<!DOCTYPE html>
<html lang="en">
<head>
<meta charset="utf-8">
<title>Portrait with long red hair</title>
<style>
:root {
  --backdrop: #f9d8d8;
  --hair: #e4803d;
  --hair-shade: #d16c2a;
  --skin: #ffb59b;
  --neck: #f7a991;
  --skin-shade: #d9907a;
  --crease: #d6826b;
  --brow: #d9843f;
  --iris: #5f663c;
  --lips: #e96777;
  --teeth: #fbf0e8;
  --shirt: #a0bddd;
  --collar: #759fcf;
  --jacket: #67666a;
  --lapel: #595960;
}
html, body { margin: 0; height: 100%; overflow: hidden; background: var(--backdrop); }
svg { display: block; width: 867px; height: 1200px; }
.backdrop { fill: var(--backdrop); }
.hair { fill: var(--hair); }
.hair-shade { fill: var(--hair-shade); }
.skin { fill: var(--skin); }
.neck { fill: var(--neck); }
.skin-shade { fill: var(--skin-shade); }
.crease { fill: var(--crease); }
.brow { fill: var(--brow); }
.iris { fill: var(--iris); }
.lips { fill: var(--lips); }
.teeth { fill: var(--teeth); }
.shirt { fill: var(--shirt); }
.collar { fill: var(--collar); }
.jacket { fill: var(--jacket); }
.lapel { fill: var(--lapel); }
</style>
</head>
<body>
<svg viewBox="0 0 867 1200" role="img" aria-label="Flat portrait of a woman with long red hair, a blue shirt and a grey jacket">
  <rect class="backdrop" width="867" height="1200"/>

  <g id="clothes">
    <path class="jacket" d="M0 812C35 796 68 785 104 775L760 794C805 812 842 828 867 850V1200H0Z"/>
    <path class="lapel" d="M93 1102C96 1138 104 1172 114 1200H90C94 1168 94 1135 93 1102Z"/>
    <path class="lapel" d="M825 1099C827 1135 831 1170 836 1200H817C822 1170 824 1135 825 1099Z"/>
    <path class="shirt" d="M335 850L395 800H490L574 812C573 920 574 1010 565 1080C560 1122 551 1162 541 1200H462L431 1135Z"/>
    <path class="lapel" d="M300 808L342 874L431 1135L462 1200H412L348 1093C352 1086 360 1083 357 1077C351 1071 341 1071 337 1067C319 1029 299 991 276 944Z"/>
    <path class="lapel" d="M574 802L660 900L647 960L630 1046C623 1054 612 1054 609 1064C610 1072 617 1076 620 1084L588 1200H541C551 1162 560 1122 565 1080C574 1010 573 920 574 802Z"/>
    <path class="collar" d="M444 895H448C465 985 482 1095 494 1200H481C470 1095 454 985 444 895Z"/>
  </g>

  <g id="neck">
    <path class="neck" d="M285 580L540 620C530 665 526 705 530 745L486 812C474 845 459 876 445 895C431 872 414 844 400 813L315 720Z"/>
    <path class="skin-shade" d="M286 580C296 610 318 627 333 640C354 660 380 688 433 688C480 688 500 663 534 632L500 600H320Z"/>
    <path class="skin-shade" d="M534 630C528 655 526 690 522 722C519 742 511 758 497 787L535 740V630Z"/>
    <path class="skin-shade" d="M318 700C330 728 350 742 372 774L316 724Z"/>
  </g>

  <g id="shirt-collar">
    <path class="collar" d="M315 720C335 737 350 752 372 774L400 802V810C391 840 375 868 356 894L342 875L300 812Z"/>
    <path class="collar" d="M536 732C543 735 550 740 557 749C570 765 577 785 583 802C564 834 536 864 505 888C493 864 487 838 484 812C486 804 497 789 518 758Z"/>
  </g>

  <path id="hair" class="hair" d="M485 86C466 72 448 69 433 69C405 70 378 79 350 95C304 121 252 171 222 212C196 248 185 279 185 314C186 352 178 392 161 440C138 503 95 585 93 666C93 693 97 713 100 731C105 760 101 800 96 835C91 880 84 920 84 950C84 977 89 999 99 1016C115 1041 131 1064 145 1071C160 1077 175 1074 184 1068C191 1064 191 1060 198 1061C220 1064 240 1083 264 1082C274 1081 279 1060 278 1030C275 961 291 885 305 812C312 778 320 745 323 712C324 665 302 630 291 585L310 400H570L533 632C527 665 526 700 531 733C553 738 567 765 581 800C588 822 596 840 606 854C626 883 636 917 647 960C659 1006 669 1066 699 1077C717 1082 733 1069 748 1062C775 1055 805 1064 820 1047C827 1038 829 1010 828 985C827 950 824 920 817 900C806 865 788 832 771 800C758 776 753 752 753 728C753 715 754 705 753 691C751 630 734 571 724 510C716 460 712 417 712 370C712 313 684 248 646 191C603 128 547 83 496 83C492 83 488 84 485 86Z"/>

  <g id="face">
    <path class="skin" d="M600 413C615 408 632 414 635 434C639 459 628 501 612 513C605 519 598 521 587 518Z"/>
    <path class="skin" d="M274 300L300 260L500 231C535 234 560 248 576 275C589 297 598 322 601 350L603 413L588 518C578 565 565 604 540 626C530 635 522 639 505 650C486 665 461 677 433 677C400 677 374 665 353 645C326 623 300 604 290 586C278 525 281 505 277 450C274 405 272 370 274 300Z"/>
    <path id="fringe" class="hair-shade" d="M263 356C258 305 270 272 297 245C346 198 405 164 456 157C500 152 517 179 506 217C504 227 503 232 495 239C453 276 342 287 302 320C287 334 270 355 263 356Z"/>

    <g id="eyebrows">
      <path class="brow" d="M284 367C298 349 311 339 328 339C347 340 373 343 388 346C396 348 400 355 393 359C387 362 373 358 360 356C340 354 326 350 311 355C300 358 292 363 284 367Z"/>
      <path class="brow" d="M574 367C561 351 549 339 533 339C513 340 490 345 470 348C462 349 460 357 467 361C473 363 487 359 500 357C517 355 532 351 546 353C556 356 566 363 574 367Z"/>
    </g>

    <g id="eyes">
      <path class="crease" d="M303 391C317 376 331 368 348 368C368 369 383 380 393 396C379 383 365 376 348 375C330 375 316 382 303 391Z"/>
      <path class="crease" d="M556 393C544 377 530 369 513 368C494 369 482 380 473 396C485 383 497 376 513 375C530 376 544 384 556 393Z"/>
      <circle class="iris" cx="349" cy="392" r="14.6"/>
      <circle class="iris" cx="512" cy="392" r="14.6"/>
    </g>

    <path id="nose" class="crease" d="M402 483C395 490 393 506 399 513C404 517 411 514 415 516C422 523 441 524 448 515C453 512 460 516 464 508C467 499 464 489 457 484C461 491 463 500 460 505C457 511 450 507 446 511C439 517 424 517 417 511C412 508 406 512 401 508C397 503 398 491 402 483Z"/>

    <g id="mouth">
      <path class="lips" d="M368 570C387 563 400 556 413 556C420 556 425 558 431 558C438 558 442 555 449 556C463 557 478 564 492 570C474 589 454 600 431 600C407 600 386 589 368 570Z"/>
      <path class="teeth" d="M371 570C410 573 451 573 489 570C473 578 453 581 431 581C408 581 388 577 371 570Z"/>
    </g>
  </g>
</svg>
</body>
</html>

○ ○ ○ ○ ○

EXERCISE GOAL
Word for word, retype all of the entries above.

EXPECTED OUTPUT
<!DOCTYPE html>
<html lang="en">
<head>
<meta charset="utf-8">
<title>Portrait with long red hair</title>
<style>
:root {
  --backdrop: #f9d8d8;
  --hair: #e4803d;
  --hair-shade: #d16c2a;
  --skin: #ffb59b;
  --neck: #f7a991;
  --skin-shade: #d9907a;
  --crease: #d6826b;
  --brow: #d9843f;
  --iris: #5f663c;
  --lips: #e96777;
  --teeth: #fbf0e8;
  --shirt: #a0bddd;
  --collar: #759fcf;
  --jacket: #67666a;
  --lapel: #595960;
}
html, body { margin: 0; height: 100%; overflow: hidden; background: var(--backdrop); }
svg { display: block; width: 867px; height: 1200px; }
.backdrop { fill: var(--backdrop); }
.hair { fill: var(--hair); }
.hair-shade { fill: var(--hair-shade); }
.skin { fill: var(--skin); }
.neck { fill: var(--neck); }
.skin-shade { fill: var(--skin-shade); }
.crease { fill: var(--crease); }
.brow { fill: var(--brow); }
.iris { fill: var(--iris); }
.lips { fill: var(--lips); }
.teeth { fill: var(--teeth); }
.shirt { fill: var(--shirt); }
.collar { fill: var(--collar); }
.jacket { fill: var(--jacket); }
.lapel { fill: var(--lapel); }
</style>
</head>
<body>
<svg viewBox="0 0 867 1200" role="img" aria-label="Flat portrait of a woman with long red hair, a blue shirt and a grey jacket">
  <rect class="backdrop" width="867" height="1200"/>

  <g id="clothes">
    <path class="jacket" d="M0 812C35 796 68 785 104 775L760 794C805 812 842 828 867 850V1200H0Z"/>
    <path class="lapel" d="M93 1102C96 1138 104 1172 114 1200H90C94 1168 94 1135 93 1102Z"/>
    <path class="lapel" d="M825 1099C827 1135 831 1170 836 1200H817C822 1170 824 1135 825 1099Z"/>
    <path class="shirt" d="M335 850L395 800H490L574 812C573 920 574 1010 565 1080C560 1122 551 1162 541 1200H462L431 1135Z"/>
    <path class="lapel" d="M300 808L342 874L431 1135L462 1200H412L348 1093C352 1086 360 1083 357 1077C351 1071 341 1071 337 1067C319 1029 299 991 276 944Z"/>
    <path class="lapel" d="M574 802L660 900L647 960L630 1046C623 1054 612 1054 609 1064C610 1072 617 1076 620 1084L588 1200H541C551 1162 560 1122 565 1080C574 1010 573 920 574 802Z"/>
    <path class="collar" d="M444 895H448C465 985 482 1095 494 1200H481C470 1095 454 985 444 895Z"/>
  </g>

  <g id="neck">
    <path class="neck" d="M285 580L540 620C530 665 526 705 530 745L486 812C474 845 459 876 445 895C431 872 414 844 400 813L315 720Z"/>
    <path class="skin-shade" d="M286 580C296 610 318 627 333 640C354 660 380 688 433 688C480 688 500 663 534 632L500 600H320Z"/>
    <path class="skin-shade" d="M534 630C528 655 526 690 522 722C519 742 511 758 497 787L535 740V630Z"/>
    <path class="skin-shade" d="M318 700C330 728 350 742 372 774L316 724Z"/>
  </g>

  <g id="shirt-collar">
    <path class="collar" d="M315 720C335 737 350 752 372 774L400 802V810C391 840 375 868 356 894L342 875L300 812Z"/>
    <path class="collar" d="M536 732C543 735 550 740 557 749C570 765 577 785 583 802C564 834 536 864 505 888C493 864 487 838 484 812C486 804 497 789 518 758Z"/>
  </g>

  <path id="hair" class="hair" d="M485 86C466 72 448 69 433 69C405 70 378 79 350 95C304 121 252 171 222 212C196 248 185 279 185 314C186 352 178 392 161 440C138 503 95 585 93 666C93 693 97 713 100 731C105 760 101 800 96 835C91 880 84 920 84 950C84 977 89 999 99 1016C115 1041 131 1064 145 1071C160 1077 175 1074 184 1068C191 1064 191 1060 198 1061C220 1064 240 1083 264 1082C274 1081 279 1060 278 1030C275 961 291 885 305 812C312 778 320 745 323 712C324 665 302 630 291 585L310 400H570L533 632C527 665 526 700 531 733C553 738 567 765 581 800C588 822 596 840 606 854C626 883 636 917 647 960C659 1006 669 1066 699 1077C717 1082 733 1069 748 1062C775 1055 805 1064 820 1047C827 1038 829 1010 828 985C827 950 824 920 817 900C806 865 788 832 771 800C758 776 753 752 753 728C753 715 754 705 753 691C751 630 734 571 724 510C716 460 712 417 712 370C712 313 684 248 646 191C603 128 547 83 496 83C492 83 488 84 485 86Z"/>

  <g id="face">
    <path class="skin" d="M600 413C615 408 632 414 635 434C639 459 628 501 612 513C605 519 598 521 587 518Z"/>
    <path class="skin" d="M274 300L300 260L500 231C535 234 560 248 576 275C589 297 598 322 601 350L603 413L588 518C578 565 565 604 540 626C530 635 522 639 505 650C486 665 461 677 433 677C400 677 374 665 353 645C326 623 300 604 290 586C278 525 281 505 277 450C274 405 272 370 274 300Z"/>
    <path id="fringe" class="hair-shade" d="M263 356C258 305 270 272 297 245C346 198 405 164 456 157C500 152 517 179 506 217C504 227 503 232 495 239C453 276 342 287 302 320C287 334 270 355 263 356Z"/>

    <g id="eyebrows">
      <path class="brow" d="M284 367C298 349 311 339 328 339C347 340 373 343 388 346C396 348 400 355 393 359C387 362 373 358 360 356C340 354 326 350 311 355C300 358 292 363 284 367Z"/>
      <path class="brow" d="M574 367C561 351 549 339 533 339C513 340 490 345 470 348C462 349 460 357 467 361C473 363 487 359 500 357C517 355 532 351 546 353C556 356 566 363 574 367Z"/>
    </g>

    <g id="eyes">
      <path class="crease" d="M303 391C317 376 331 368 348 368C368 369 383 380 393 396C379 383 365 376 348 375C330 375 316 382 303 391Z"/>
      <path class="crease" d="M556 393C544 377 530 369 513 368C494 369 482 380 473 396C485 383 497 376 513 375C530 376 544 384 556 393Z"/>
      <circle class="iris" cx="349" cy="392" r="14.6"/>
      <circle class="iris" cx="512" cy="392" r="14.6"/>
    </g>

    <path id="nose" class="crease" d="M402 483C395 490 393 506 399 513C404 517 411 514 415 516C422 523 441 524 448 515C453 512 460 516 464 508C467 499 464 489 457 484C461 491 463 500 460 505C457 511 450 507 446 511C439 517 424 517 417 511C412 508 406 512 401 508C397 503 398 491 402 483Z"/>

    <g id="mouth">
      <path class="lips" d="M368 570C387 563 400 556 413 556C420 556 425 558 431 558C438 558 442 555 449 556C463 557 478 564 492 570C474 589 454 600 431 600C407 600 386 589 368 570Z"/>
      <path class="teeth" d="M371 570C410 573 451 573 489 570C473 578 453 581 431 581C408 581 388 577 371 570Z"/>
    </g>
  </g>
</svg>
</body>
</html>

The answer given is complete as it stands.